Each time NAEP releases the results of a subject-level assessment, a portion of the items used in the assessment is released to the public via free online tools: the NAEP Questions Tool
and NAEP Item Maps
. NAEP assesses what our nation's students know and can do in various subjects at grades 4, 8, and 12. NAEP uses a variety of item formats, including multiple choice and constructed response.
NAEP items are developed to measure the NAEP subject-specific frameworks. The NAEP frameworks are guidelines that define subject-specific content and thinking skills needed by students to deal with the complex issues they encounter in and out of the classroom. They are devised through a development process that ensures they meet current educational requirements and be both forward thinking and responsive, balancing current teaching practices with research findings. They also provide a starting point for constructive conversations about high-quality educational standards and assessments. The NAEP frameworks are not a set of standards and are designed to be independent from all other standards, curriculum and instructional approaches. Even though the NAEP frameworks are not aligned to any particular grade or content standards, the NAEP items are still a great resource for educators.
Educators can use NAEP items to supplement classroom instruction and to extend the level of instruction to include more complex exercises. NAEP items can also be used as models for using innovate and challenging assessment practices. Educators can use NAEP items and their corresponding scoring rubrics to construct their own items and improve the way they score student responses.
The NAEP Questions Tool
is a database of more than 3,000 multiple-choice and constructed-response items in 10 subject areas that were used on the NAEP assessments. Educators can search questions by subject, grade, and content area; view actual student responses; and create customized tests. You can bookmark questions for later use and create customized tests for your students to complete then compare their performance with that of the nation's students.
The NAEP Item Maps
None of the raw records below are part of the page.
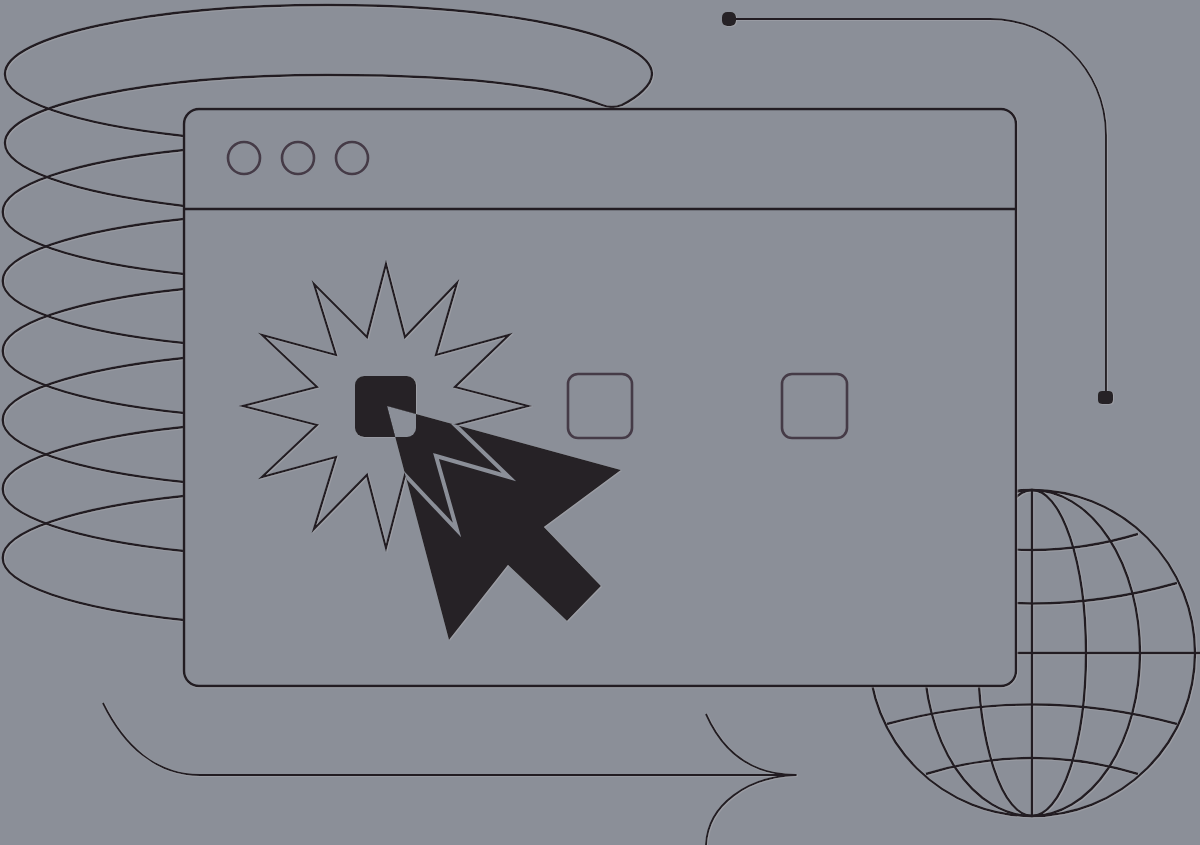
<!DOCTYPE html>
<html lang="en">
<head>
<meta charset="utf-8">
<title>Browser window with click burst</title>
<style>
:root {
  --ground: #8b8f98;
  --ink: #272427;
  --line: #211c22;
  --edge: #453a46;
  --glow: #b3b1b6;
}
html, body { margin: 0; height: 100%; overflow: hidden; background: var(--ground); }
svg { display: block; width: 1200px; height: 845px; }
.stroke { fill: none; stroke: var(--line); stroke-width: 2.4; stroke-linejoin: round; }
.fine { stroke-width: 1.9; }
.panel { fill: var(--ground); }
.button { stroke: var(--edge); stroke-width: 2.6; }
.solid { fill: var(--ink); }
.cutout { fill: var(--ground); }
.burst { stroke-width: 2.2; stroke-linejoin: miter; stroke-miterlimit: 8; }
.burst-inverse { fill: none; stroke: var(--ground); stroke-width: 4; stroke-miterlimit: 8; }
.halo { filter: url(#soft-edge); }
</style>
</head>
<body>
<svg viewBox="0 0 1200 845" role="img" aria-label="Line drawing of a browser window with a cursor clicking a square, a spring, a globe and arrows">
  <defs>
    <filter id="soft-edge" filterUnits="userSpaceOnUse" x="0" y="0" width="1200" height="845">
      <feDropShadow dx="0.8" dy="0.6" stdDeviation="0.7" flood-color="#b3b1b6" flood-opacity="0.6"/>
    </filter>
    <path id="coil" d="M184,-62 A323,69 0 0 0 184,62"/>
    <polygon id="burst" points="386,264 405,337 457,283 436,355 509,335 455,387 528,406 455,425 509,477 436,456 457,530 405,475 386,548 367,475 314,529 336,457 262,477 317,425 243,406 317,387 262,335 336,355 314,284 367,337"/>
    <polygon id="cursor" points="387,406 621,470 544,527 601,586 567,621 508,565 449,640"/>
    <rect id="target" x="355" y="376" width="61" height="61" rx="9"/>
    <clipPath id="cursor-area"><use href="#cursor"/></clipPath>
    <clipPath id="target-area"><use href="#target"/></clipPath>
  </defs>

  <rect width="1200" height="845" fill="var(--ground)"/>

  <g id="spring" class="stroke halo">
    <path d="M184,136 A323,69 0 0 1 5,74 C5,36 150,5 328,5 S652,36 652,74 C652,85 638,97 622,105 Q612,109 602,105 C548,84 450,75 328,75 C150,75 5,105 5,143 C5,168 68,192 184,206"/>
    <use href="#coil" y="212"/>
    <use href="#coil" y="281"/>
    <use href="#coil" y="351"/>
    <use href="#coil" y="420"/>
    <use href="#coil" y="489"/>
    <use href="#coil" y="558"/>
  </g>

  <g id="globe" class="stroke halo">
    <circle cx="1032" cy="653" r="163"/>
    <ellipse cx="1032" cy="653" rx="108" ry="163"/>
    <ellipse cx="1032" cy="653" rx="54" ry="163"/>
    <path d="M1032,490 V816 M870,653 H1200"/>
    <path d="M926,534 Q1032,566 1138,534"/>
    <path d="M887,583 Q1032,624 1177,583"/>
    <path d="M887,724 Q1032,685 1177,724"/>
    <path d="M926,774 Q1032,742 1138,774"/>
  </g>

  <g id="window" class="halo">
    <rect class="stroke panel" x="184" y="109" width="832" height="577" rx="15"/>
    <path class="stroke" d="M184,209 H1016"/>
    <g class="stroke button">
      <circle cx="244" cy="158" r="16"/>
      <circle cx="298" cy="158" r="16"/>
      <circle cx="352" cy="158" r="16"/>
      <rect x="568" y="374" width="64" height="64" rx="10"/>
      <rect x="782" y="374" width="65" height="64" rx="10"/>
    </g>
  </g>

  <g id="click">
    <use href="#burst" class="stroke burst halo"/>
    <use href="#target" class="solid halo"/>
    <use href="#cursor" class="solid halo"/>
    <g clip-path="url(#cursor-area)">
      <use href="#burst" class="burst-inverse"/>
      <g clip-path="url(#target-area)">
        <use href="#cursor" class="cutout"/>
      </g>
    </g>
  </g>

  <g id="connector" class="halo">
    <path class="stroke fine" d="M729,19 H990 C1052,19 1106,68 1106,135 V397"/>
    <rect class="solid" x="722" y="12" width="14" height="14" rx="5"/>
    <rect class="solid" x="1098" y="391" width="15" height="13" rx="4"/>
  </g>

  <g id="arrow" class="stroke fine halo">
    <path d="M103,703 C124,746 156,775 200,775 H796"/>
    <path d="M706,714 C722,750 750,775 796,775 C748,777 708,804 706,845"/>
  </g>
</svg>
</body>
</html>
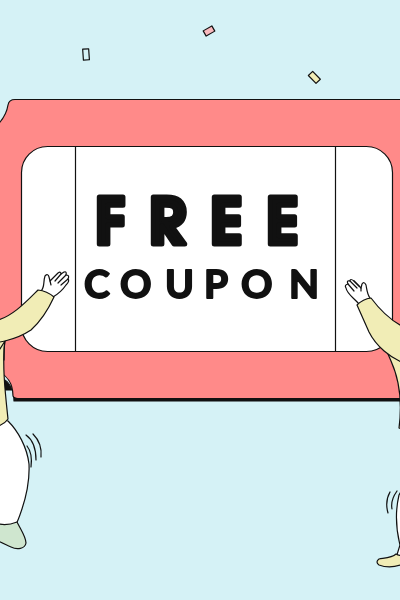
<!DOCTYPE html>
<html lang="en">
<head>
<meta charset="utf-8">
<title>Free coupon</title>
<style>
:root {
  --sky: #d5f2f6;
  --coral: #ff8a89;
  --paper: #ffffff;
  --ink: #111111;
  --sleeve: #f1edb6;
  --mint: #cfe6cf;
  --pink: #f9b9bd;
}
html, body { margin: 0; padding: 0; }
.poster {
  position: relative;
  width: 400px;
  height: 600px;
  overflow: hidden;
  background: var(--sky);
}
.poster svg { display: block; }
.outlined { stroke: var(--ink); stroke-width: 1.2; stroke-linejoin: round; stroke-linecap: round; }
.line { fill: none; }
.coral { fill: var(--coral); }
.paper { fill: var(--paper); }
.sleeve { fill: var(--sleeve); }
.mint { fill: var(--mint); }
.pink { fill: var(--pink); }
.sky { fill: var(--sky); }
.headline text { fill: var(--ink); stroke: var(--ink); stroke-linejoin: round; stroke-linecap: round; font-weight: 700; }
.headline .free { font-family: "TeX Gyre Adventor", "Lato", sans-serif; font-size: 63px; stroke-width: 5; }
.headline .coupon { font-family: "Lato", sans-serif; font-size: 39px; stroke-width: 1.8; }
</style>
</head>
<body>
<main class="poster">
<svg width="400" height="600" viewBox="0 0 400 600" role="img" aria-label="Two people holding up a large free coupon">
  <g class="confetti outlined">
    <rect class="sky" x="83" y="49" width="6" height="11" transform="rotate(-4 86 54)"/>
    <rect class="pink" x="204" y="28" width="10" height="6" transform="rotate(-30 209 31)"/>
    <rect class="sleeve" x="309" y="74" width="11" height="6" transform="rotate(46 314 77)"/>
  </g>

  <g class="ticket">
    <path class="outlined" fill="#111" d="M-6 376C8 378 14 388 14 401H410V390H-6Z"/>
    <path class="coral outlined" d="M410 99.500H15Q9 99.500 8 105Q6 118 -6 128V370C8 374 13 385 13 396Q14 398.500 18 398.500H410Z"/>
    <rect class="paper outlined" x="21.500" y="146.500" width="371" height="205" rx="26"/>
    <path class="outlined line" d="M75.500 147V351M335.500 147V351"/>
  </g>

  <g class="headline">
    <text class="free" x="95 149 210 266" y="244">FREE</text>
    <text class="coupon" x="84 120 165 204 241 289" y="298">COUPON</text>
  </g>

  <g class="left-person outlined">
    <path class="paper" d="M-5 418L8 421C18 431 27 447 29 464C30 484 24 506 16 525H-5Z"/>
    <path class="mint" d="M-5 523C4 526 12 524 17 522C21 530 26 537 26 543C25 549 17 550 11 547C6 545 2 542 -5 540Z"/>
    <path class="sleeve" d="M-5 340L5 338C2 365 5 391 8 419Q4 425 -5 427Z"/>
    <path class="paper" d="M41 291C45 287 43 282 45 276Q48 273 49 277L50 281L58 273Q61 271 61 274L64 272Q67 271 66 275Q70 275 68 279Q70 281 66 285C62 291 58 294 53 297Z"/>
    <path class="line" d="M61 274L55 281M66 275L58 283M68 279L61 285M50 281L51 285"/>
    <path class="sleeve" d="M-5 321C12 317 26 302 38 290Q47 291 54 297C48 310 41 321 31 330C22 336 13 339 5 341L-5 343Z"/>
    <path class="line" d="M5 341C4 347 4 353 4 360M0 349L5 341"/>
    <path class="line" d="M26 435C33 440 36 450 36 460M33 434C39 440 42 447 41 457M27 446C31 451 32 459 31 467"/>
  </g>

  <g class="right-person outlined">
    <path class="paper" d="M406 482L399 495C395 512 396 529 400 545L396 558H406Z"/>
    <path class="sleeve" d="M406 553Q400 557 396 554C392 558 385 558 379 559Q375 562 379 565C387 568 397 567 406 563Z"/>
    <path class="sleeve" d="M388 354L406 360V431L399 428C402 405 400 381 391 361Z"/>
    <path class="paper" d="M359 304C354 298 347 294 346 288Q344 285 348 284Q346 280 350 281Q350 278 354 281L361 288L362 284Q364 281 366 285C367 290 367 294 370 298Z"/>
    <path class="line" d="M348 284L354 291M350 281L357 288M354 281L359 286M361 288L361 291"/>
    <path class="sleeve" d="M357 305Q363 299 371 298C380 310 390 321 406 328V364C390 358 376 346 369 332C365 323 361 314 357 305Z"/>
    <path class="line" d="M390 492C386 499 386 506 388 513M397 491C392 498 391 504 392 509"/>
  </g>
</svg>
</main>
</body>
</html>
are tools that help answer the question, "What does it mean for students to be at each NAEP achievement level in terms of what they know and can do?" This is done by plotting question descriptions along the NAEP scale. Where the item is plotted on the scale indicates a dividing line: students who score above this position are likely to answer the question correctly, while those who score below are less likely to do so.